Althea Gibson's journey from poverty to becoming the first black person to win Wimbledon is the fulfillment of the American Dream but she remains shamefully unknown, the English playwright and actor who is playing her on stage told AFP.
Kemi-Bo Jacobs has tried to rectify that by writing and starring in a play, "All White Everything But Me", which is presently on at the Alphabetti Theatre in Newcastle, northeast England.
Jacobs has eschewed the rigid biographical route, preferring to highlight Gibson's struggles, the barriers she faced and her extraordinary success.
Her victories at Wimbledon in 1957 and 1958, the French Open (1956) and US Open (1957 and 1958) came at a time when, as Billie Jean King put it, everything down to the balls in tennis was white and segregation was still in force in many US states.
"In many ways her story was that of the American Dream, from rags to riches," Jacobs said in a phone interview.
"The daughter of a family of sharecroppers went to shaking hands with Queen Elizabeth II when she won Wimbledon.
"Her journey is a universal story of her being blessed with incredible talent to finding her way in a world that does not see her as being equal or granting opportunities that her talent deserves."
Her desire to look more closely at Gibson was sparked by a showing of a documentary on her life in London being cancelled due to a lack of interest.
"That infuriated me as I felt her voice was being silenced," said Jacobs.
"Fundamentally I am asking the question why she is not remembered and who decides history, as in who is erased and who is remembered and celebrated.
"I hope with this story I am encouraging people to think about those things."
While history may not have treated Gibson kindly, it was hardly better when she was in her heyday.
She did not receive the endorsements compared to those players she beat in the Grand Slam finals and at times she would win a point and be greeted by silence or be racially abused, says Jacobs.
'Breaking down barriers'
It was no easier with her fellow African Americans and the media because she did not speak up about racial issues unlike Jackie Robinson, the first black person to play Major League Baseball in the modern era.

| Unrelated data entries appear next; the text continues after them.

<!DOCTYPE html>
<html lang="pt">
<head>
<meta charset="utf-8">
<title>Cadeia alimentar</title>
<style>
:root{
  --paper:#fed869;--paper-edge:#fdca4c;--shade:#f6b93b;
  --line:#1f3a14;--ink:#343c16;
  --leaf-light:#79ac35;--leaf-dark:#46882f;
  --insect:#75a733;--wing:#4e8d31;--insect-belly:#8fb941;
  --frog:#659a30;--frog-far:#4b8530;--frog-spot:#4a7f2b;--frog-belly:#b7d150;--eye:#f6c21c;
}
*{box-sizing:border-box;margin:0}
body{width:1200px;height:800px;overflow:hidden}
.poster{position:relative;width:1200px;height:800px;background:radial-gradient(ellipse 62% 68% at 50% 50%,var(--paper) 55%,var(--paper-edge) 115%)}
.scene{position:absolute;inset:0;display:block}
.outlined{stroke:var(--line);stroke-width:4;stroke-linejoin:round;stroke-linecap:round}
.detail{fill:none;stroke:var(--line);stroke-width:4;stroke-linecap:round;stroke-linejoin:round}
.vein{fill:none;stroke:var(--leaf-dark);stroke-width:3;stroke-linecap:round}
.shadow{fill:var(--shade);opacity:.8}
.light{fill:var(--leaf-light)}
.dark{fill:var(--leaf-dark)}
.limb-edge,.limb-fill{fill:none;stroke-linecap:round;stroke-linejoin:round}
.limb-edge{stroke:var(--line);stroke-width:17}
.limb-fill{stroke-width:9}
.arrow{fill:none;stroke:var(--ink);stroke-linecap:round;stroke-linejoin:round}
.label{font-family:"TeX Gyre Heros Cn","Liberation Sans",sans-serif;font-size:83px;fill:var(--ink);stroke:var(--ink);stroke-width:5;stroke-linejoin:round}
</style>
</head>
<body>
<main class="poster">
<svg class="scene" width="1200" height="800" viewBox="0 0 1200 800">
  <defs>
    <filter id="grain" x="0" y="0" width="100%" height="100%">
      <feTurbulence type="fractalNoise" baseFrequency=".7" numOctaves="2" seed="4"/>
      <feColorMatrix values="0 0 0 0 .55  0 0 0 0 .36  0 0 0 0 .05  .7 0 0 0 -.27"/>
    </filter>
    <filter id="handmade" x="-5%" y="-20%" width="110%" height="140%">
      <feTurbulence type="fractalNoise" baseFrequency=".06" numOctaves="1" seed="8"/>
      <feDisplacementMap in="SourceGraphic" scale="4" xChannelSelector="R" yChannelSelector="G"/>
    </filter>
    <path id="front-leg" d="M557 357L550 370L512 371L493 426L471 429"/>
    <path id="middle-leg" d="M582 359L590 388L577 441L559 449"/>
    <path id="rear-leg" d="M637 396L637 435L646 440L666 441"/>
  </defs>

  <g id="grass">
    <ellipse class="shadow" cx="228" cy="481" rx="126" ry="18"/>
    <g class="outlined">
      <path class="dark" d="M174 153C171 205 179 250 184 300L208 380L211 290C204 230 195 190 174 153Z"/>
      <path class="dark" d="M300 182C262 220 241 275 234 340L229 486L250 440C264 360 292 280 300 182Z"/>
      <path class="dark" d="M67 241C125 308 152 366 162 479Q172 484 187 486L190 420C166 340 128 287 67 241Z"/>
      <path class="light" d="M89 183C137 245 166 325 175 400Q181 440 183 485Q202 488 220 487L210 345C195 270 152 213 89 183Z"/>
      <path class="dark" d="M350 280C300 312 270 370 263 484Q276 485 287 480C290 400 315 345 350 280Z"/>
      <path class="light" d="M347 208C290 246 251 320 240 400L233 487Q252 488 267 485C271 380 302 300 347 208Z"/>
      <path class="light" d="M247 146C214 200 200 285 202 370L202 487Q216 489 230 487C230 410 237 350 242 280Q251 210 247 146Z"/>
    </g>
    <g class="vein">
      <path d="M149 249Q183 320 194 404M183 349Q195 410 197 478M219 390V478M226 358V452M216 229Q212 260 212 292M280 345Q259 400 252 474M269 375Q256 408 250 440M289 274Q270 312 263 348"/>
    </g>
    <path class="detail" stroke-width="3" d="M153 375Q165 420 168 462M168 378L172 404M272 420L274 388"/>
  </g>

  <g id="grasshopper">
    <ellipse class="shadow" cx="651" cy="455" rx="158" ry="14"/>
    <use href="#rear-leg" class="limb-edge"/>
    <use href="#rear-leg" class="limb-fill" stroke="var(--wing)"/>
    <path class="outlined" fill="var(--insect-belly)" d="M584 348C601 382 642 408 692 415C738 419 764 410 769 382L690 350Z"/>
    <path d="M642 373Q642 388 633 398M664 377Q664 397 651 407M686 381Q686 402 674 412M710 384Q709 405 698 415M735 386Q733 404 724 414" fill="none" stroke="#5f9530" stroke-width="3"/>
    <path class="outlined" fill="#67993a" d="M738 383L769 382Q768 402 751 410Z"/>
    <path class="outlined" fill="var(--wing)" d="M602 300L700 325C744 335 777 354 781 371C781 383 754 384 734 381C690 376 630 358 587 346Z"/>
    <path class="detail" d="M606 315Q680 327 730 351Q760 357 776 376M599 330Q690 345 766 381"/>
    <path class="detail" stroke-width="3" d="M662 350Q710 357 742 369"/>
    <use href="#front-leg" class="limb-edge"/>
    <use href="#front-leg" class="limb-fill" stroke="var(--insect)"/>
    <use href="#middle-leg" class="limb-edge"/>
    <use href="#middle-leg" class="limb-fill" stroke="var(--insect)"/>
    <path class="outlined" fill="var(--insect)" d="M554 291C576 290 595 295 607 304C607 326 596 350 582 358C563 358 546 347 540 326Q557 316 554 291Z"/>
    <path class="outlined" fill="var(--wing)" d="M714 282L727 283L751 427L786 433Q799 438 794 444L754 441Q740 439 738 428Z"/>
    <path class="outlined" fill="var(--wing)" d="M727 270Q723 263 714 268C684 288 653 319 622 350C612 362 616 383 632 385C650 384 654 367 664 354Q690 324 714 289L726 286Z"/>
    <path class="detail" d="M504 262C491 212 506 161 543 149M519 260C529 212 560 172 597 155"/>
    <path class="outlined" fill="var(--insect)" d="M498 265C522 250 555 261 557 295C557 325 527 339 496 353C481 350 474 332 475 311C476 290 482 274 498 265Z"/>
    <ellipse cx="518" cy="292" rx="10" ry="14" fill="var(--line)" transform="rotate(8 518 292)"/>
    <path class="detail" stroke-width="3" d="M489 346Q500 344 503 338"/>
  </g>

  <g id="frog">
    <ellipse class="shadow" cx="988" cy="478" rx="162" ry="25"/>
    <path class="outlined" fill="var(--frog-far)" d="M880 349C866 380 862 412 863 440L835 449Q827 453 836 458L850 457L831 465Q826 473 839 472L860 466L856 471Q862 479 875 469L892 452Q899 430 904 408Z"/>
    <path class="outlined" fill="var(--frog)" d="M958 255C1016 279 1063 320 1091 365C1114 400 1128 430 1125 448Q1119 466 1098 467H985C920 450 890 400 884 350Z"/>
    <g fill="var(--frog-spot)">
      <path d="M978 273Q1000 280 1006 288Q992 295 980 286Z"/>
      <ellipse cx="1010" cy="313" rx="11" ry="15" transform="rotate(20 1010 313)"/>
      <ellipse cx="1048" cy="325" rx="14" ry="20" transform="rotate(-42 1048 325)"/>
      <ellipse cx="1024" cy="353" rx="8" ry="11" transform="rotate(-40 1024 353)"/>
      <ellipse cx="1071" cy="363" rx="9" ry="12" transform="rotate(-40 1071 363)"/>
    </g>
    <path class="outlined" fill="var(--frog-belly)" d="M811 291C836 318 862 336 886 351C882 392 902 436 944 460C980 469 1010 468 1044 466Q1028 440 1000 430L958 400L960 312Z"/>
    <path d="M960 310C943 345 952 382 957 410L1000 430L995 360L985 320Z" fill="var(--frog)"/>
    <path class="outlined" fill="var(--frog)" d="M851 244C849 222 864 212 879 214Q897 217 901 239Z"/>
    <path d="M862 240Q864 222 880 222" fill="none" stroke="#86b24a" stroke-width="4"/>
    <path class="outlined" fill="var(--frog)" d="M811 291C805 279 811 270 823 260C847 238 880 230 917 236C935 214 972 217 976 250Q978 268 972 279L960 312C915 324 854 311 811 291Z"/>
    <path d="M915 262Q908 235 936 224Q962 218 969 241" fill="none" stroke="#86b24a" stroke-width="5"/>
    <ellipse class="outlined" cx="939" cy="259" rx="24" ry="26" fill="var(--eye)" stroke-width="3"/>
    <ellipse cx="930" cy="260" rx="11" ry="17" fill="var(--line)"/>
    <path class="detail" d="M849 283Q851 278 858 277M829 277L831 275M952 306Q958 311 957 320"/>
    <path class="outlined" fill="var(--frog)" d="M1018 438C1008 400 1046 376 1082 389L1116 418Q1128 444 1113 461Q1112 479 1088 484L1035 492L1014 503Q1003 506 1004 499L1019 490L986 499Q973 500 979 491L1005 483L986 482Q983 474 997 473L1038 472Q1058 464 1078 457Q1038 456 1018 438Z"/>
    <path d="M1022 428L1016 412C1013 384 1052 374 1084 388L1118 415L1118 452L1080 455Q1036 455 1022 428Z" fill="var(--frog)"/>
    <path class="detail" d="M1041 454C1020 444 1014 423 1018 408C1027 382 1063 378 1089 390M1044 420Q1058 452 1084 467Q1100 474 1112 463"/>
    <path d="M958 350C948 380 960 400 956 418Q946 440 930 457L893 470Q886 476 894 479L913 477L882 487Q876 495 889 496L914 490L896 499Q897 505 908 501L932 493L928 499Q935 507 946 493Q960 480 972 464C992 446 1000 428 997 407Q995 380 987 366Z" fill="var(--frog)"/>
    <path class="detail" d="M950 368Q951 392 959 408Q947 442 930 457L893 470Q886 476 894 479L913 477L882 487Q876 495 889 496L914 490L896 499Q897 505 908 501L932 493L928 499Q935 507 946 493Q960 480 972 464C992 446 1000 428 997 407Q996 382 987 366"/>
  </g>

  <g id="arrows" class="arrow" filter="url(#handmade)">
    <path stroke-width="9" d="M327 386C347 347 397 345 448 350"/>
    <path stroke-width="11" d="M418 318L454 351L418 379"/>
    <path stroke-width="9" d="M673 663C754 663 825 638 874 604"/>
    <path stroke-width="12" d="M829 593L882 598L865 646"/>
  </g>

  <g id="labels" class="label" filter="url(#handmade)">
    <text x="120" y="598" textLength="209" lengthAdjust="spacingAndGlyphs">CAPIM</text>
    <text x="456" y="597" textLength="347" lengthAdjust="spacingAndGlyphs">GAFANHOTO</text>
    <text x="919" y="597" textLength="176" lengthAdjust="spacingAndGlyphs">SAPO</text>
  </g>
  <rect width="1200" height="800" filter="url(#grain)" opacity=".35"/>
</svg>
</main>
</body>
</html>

"She did not feel comfortable doing so," said Jacobs.
"Jackie Robinson received death threats which understandably would make her think twice about speaking out. Due to that African Americans were unkind to her and called her uppity and ungrateful.
"The press wrote that when she lost at Forest Hills at the US Open the first time she played there aged 23, her performance was the biggest disappointment in tennis."
After retiring from tennis in an era when only amateurs could play in the major tournaments, Gibson became the first black woman to play on the professional golf tour. She then dipped into acting and released an album.
Jacobs says the play is not all about the dark days, it is also a celebration of a remarkable life -- though she looks forward to the time when it is not necessary to add that someone is the first black person to achieve something.
"That is a consequence of racism," she said.
"We would not be having this conversation if racism had not been there and prevented equality.
"I look forward to the day to speaking about accomplishments and what they did rather than them breaking down barriers."
Jacobs says Gibson was very definitely of that mind too.
"She never liked being called a black tennis player, she said 'I am a tennis player,'" said Jacobs.
"If you are a different gender or ethnicity there comes with that a burden of responsibility and you are seen as a spokesperson for that community.
"Althea really did not want that. She just wanted to play and for her achievements to speak for themselves.
"Being visible was enough and I think that is OK."